STORED DATA
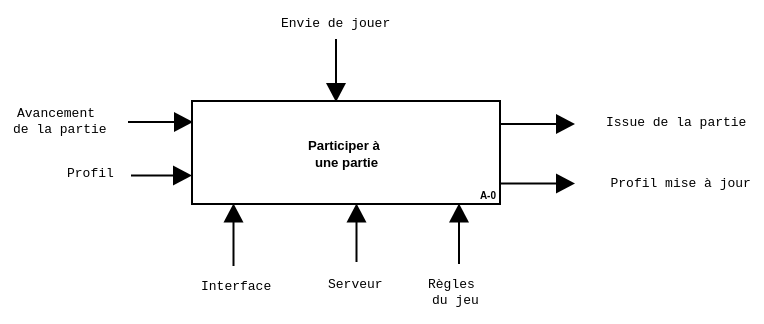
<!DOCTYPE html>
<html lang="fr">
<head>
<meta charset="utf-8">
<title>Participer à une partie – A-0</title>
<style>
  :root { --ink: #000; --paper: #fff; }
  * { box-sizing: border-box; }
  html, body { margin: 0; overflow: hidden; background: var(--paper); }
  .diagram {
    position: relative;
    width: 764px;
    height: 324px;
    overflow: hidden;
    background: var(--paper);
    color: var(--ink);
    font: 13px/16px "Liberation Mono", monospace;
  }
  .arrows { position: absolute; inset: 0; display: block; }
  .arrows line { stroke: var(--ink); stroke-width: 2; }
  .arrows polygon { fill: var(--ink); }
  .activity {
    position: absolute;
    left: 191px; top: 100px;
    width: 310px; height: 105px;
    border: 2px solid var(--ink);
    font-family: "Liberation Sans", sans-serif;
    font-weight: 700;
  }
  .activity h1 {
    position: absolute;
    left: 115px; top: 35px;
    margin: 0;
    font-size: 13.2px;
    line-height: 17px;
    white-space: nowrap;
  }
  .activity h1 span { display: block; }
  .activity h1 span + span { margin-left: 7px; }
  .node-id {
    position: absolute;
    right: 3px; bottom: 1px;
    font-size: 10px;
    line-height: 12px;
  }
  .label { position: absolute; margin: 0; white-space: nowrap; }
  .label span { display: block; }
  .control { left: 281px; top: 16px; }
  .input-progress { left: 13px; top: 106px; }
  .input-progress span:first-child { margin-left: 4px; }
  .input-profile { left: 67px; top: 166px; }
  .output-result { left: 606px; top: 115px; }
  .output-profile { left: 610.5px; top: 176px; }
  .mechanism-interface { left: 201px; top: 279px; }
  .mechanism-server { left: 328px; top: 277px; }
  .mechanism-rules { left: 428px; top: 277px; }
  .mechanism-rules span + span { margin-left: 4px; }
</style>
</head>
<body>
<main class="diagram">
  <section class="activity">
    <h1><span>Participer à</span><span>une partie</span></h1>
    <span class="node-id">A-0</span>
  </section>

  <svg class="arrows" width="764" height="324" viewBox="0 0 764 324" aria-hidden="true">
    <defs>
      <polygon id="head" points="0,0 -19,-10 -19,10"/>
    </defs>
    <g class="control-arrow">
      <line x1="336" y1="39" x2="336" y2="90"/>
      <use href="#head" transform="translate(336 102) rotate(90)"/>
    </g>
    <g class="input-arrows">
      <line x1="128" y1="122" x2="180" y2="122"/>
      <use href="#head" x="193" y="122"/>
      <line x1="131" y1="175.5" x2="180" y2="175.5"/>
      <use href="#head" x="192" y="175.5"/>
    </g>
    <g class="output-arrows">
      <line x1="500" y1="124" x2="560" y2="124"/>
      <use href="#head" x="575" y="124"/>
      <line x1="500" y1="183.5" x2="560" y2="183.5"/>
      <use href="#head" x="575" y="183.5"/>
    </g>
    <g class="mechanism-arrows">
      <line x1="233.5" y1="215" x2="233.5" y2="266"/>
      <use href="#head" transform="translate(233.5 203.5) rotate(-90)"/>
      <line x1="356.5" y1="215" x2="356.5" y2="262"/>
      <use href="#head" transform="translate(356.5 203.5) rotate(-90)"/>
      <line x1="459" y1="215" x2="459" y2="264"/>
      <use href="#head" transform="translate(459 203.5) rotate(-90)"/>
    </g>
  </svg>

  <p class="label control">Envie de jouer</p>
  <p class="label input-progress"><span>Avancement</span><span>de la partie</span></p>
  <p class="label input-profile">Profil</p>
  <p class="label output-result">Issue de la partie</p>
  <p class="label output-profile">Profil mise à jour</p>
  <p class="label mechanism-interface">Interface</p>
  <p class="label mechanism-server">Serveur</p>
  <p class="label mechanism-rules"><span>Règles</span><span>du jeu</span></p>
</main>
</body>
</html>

ACTIVITY
For this exercise, copy every line of the data that holds "result".

FINISHED EXERCISE
  .output-result { left: 606px; top: 115px; }
  <p class="label output-result">Issue de la partie</p>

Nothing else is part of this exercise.